[Dataset excerpts]
---+---

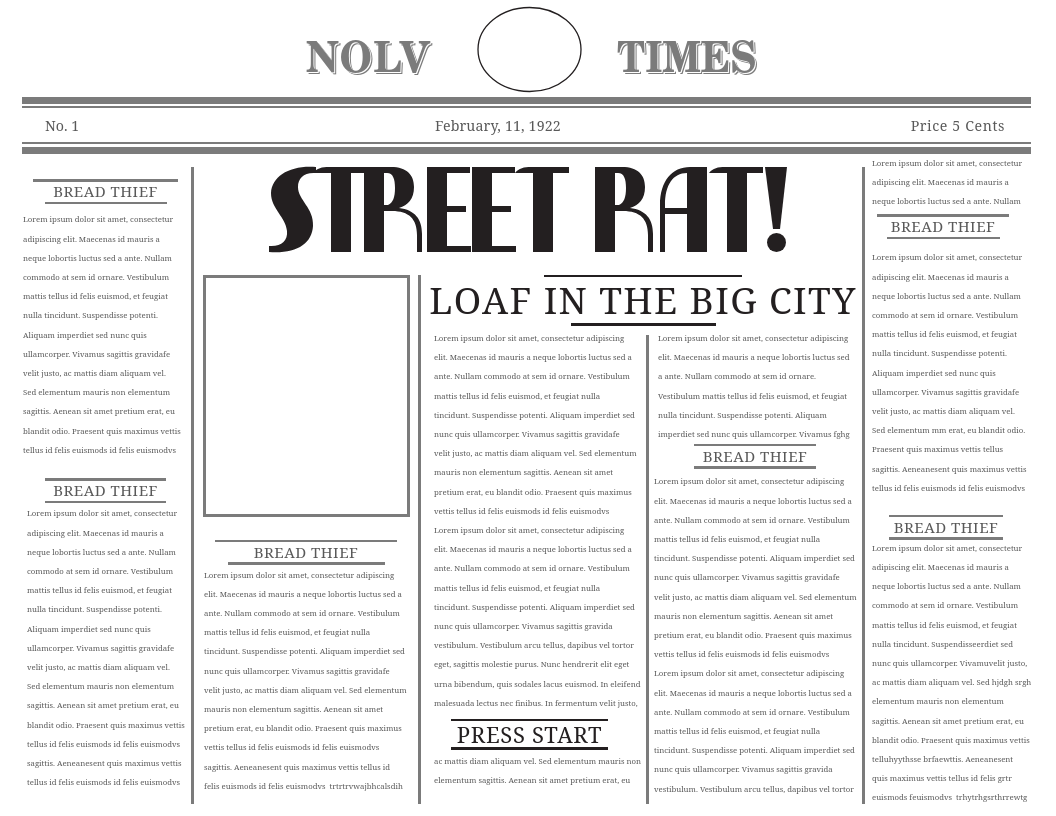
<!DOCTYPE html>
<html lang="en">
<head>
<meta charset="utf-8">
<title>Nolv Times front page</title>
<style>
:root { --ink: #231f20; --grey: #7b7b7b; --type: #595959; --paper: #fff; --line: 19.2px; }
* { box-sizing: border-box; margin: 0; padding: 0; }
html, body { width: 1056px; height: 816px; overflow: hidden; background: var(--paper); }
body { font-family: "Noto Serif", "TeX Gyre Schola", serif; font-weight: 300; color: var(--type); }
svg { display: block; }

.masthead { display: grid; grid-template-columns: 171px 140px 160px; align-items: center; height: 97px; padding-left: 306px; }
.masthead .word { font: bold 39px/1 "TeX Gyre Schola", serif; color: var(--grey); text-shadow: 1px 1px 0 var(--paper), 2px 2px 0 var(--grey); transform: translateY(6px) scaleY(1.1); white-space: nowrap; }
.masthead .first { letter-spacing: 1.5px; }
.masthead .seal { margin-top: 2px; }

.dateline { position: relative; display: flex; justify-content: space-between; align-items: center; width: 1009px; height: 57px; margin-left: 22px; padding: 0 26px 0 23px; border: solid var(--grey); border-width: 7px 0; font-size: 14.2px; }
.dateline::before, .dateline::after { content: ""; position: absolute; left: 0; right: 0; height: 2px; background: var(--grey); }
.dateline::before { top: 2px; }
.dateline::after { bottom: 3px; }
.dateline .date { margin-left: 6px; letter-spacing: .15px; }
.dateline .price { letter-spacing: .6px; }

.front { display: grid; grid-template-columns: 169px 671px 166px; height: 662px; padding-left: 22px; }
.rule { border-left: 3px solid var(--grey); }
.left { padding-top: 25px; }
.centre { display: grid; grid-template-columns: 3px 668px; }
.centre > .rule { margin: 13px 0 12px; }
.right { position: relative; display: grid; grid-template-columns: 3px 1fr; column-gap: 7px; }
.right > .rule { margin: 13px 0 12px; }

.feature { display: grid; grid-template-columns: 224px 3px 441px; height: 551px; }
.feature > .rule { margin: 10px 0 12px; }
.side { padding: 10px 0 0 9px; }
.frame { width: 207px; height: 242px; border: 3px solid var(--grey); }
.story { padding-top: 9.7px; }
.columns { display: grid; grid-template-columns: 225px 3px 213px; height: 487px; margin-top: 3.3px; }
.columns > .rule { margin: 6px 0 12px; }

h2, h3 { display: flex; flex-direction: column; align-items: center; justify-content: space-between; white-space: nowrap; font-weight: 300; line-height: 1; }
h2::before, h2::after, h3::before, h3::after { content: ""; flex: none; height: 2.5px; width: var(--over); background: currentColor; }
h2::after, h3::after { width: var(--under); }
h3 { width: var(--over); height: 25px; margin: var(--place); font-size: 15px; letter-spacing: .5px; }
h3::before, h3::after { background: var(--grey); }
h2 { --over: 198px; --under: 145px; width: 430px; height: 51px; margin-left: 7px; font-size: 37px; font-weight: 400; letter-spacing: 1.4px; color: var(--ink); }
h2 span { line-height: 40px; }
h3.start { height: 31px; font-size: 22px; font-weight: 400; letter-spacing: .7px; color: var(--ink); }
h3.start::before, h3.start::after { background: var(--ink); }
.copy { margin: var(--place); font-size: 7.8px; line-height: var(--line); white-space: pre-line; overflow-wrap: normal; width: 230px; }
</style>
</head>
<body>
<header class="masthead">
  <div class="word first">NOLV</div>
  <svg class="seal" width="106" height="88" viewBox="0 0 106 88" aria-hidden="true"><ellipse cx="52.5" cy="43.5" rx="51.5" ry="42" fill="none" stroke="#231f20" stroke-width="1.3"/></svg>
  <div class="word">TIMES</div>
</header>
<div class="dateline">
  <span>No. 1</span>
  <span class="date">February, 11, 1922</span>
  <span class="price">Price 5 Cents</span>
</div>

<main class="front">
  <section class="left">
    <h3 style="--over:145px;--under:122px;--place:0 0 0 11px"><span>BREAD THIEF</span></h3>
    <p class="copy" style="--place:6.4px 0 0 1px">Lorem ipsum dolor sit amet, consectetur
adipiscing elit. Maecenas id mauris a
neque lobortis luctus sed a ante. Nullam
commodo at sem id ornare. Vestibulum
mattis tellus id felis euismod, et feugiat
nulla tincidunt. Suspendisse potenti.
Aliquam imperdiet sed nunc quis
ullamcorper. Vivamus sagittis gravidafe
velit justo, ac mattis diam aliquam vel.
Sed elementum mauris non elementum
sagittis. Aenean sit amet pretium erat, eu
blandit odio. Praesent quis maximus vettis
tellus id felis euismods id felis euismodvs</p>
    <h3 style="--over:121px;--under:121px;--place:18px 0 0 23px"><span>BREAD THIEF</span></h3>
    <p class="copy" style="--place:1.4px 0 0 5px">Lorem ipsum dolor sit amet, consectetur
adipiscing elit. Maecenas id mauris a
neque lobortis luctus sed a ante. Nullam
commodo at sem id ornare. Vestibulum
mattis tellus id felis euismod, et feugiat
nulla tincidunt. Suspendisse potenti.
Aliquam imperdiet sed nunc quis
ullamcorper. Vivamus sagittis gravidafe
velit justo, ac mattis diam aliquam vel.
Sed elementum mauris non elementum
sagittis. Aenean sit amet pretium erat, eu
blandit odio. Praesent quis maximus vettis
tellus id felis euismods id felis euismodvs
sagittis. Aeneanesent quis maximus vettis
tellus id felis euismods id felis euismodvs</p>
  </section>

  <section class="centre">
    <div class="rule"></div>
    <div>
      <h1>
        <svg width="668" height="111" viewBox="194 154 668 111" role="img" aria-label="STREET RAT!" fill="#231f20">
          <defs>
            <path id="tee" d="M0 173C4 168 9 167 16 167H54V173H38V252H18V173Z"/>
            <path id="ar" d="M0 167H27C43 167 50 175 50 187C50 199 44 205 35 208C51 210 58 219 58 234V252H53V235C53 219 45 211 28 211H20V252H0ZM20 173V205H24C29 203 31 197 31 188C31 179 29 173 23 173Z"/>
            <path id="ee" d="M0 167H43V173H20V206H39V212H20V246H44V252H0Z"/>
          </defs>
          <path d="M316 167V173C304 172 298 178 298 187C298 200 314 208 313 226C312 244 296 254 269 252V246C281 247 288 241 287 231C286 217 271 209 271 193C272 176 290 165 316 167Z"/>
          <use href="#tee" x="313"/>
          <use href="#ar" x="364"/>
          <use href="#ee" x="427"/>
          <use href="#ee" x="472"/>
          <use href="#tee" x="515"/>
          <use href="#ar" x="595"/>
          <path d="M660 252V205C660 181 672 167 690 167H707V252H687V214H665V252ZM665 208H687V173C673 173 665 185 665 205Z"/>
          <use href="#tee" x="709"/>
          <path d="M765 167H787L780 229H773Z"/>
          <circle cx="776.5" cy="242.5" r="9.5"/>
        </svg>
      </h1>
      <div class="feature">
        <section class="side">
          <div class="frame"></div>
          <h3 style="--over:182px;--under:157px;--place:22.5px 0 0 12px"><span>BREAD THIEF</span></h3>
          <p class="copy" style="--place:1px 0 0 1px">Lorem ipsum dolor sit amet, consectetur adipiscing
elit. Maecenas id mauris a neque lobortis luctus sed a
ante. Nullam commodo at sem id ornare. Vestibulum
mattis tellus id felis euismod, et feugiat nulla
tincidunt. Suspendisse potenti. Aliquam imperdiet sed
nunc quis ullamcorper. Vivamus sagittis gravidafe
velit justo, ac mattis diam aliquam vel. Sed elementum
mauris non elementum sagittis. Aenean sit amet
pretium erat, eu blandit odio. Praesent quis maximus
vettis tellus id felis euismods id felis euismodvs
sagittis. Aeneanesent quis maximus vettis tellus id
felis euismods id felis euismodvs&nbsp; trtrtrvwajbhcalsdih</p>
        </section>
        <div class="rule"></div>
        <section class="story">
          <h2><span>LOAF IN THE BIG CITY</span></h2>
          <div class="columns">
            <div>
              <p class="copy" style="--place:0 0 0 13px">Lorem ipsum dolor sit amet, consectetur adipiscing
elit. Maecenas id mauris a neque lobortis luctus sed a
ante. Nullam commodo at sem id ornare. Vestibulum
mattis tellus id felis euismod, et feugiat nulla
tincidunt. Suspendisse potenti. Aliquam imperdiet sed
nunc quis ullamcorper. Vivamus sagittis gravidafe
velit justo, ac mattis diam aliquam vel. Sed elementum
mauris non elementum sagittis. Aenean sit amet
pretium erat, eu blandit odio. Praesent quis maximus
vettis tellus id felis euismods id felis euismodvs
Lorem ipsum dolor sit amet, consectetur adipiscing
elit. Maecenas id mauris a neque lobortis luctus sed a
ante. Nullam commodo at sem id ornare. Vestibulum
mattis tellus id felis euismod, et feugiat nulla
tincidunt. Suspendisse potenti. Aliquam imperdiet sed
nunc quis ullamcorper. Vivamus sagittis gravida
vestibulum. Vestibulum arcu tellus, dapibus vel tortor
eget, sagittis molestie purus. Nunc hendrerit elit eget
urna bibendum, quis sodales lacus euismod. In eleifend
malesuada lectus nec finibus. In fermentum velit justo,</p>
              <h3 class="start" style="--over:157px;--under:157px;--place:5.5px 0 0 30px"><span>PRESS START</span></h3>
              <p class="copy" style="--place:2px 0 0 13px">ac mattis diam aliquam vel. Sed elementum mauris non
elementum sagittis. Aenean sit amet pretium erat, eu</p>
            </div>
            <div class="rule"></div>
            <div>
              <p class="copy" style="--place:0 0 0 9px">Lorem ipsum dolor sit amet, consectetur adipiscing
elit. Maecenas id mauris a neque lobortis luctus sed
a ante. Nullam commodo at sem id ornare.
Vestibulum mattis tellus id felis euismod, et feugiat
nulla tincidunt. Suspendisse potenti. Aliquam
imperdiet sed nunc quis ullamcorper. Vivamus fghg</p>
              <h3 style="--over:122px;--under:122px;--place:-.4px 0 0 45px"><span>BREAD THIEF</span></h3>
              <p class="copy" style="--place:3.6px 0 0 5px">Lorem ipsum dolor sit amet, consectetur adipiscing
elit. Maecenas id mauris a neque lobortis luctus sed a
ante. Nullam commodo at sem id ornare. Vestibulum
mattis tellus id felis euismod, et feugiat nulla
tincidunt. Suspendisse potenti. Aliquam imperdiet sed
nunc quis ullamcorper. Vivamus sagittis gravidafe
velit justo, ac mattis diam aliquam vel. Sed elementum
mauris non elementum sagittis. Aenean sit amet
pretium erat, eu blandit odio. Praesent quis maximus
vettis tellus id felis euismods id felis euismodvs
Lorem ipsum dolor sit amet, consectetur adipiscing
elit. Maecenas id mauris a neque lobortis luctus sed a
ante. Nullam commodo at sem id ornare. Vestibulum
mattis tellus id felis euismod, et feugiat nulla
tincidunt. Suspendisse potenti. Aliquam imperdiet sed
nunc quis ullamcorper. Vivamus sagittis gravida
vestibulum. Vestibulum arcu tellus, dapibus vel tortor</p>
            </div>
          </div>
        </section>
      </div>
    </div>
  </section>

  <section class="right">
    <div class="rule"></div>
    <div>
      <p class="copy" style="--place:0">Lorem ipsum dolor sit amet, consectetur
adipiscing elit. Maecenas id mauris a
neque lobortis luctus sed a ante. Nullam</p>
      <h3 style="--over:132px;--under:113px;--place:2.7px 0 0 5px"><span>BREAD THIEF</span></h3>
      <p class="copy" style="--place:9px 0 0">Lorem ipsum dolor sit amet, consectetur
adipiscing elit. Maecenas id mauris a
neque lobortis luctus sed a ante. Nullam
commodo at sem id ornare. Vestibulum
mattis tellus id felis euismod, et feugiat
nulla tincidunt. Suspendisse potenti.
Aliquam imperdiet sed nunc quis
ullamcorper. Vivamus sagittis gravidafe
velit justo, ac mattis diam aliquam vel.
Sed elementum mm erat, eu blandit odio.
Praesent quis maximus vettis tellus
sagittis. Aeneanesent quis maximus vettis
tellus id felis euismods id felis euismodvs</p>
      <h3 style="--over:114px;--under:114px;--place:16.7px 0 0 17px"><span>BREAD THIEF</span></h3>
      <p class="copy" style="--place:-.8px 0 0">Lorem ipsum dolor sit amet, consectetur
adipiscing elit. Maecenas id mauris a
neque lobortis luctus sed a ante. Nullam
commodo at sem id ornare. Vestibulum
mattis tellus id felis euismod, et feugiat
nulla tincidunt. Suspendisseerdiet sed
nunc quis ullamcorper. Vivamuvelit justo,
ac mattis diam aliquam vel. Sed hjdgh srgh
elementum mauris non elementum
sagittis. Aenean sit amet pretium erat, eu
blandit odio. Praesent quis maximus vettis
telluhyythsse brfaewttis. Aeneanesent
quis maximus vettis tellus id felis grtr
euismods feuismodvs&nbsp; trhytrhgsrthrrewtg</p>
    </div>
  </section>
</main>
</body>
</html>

---+---

Using the records above, set down exactly the lines from the one with "grid; grid-template-columns: 224px" through the one with "198px; --under: 145px;", inclusive, and nothing more.

.feature { display: grid; grid-template-columns: 224px 3px 441px; height: 551px; }
.feature > .rule { margin: 10px 0 12px; }
.side { padding: 10px 0 0 9px; }
.frame { width: 207px; height: 242px; border: 3px solid var(--grey); }
.story { padding-top: 9.7px; }
.columns { display: grid; grid-template-columns: 225px 3px 213px; height: 487px; margin-top: 3.3px; }
.columns > .rule { margin: 6px 0 12px; }

h2, h3 { display: flex; flex-direction: column; align-items: center; justify-content: space-between; white-space: nowrap; font-weight: 300; line-height: 1; }
h2::before, h2::after, h3::before, h3::after { content: ""; flex: none; height: 2.5px; width: var(--over); background: currentColor; }
h2::after, h3::after { width: var(--under); }
h3 { width: var(--over); height: 25px; margin: var(--place); font-size: 15px; letter-spacing: .5px; }
h3::before, h3::after { background: var(--grey); }
h2 { --over: 198px; --under: 145px; width: 430px; height: 51px; margin-left: 7px; font-size: 37px; font-weight: 400; letter-spacing: 1.4px; color: var(--ink); }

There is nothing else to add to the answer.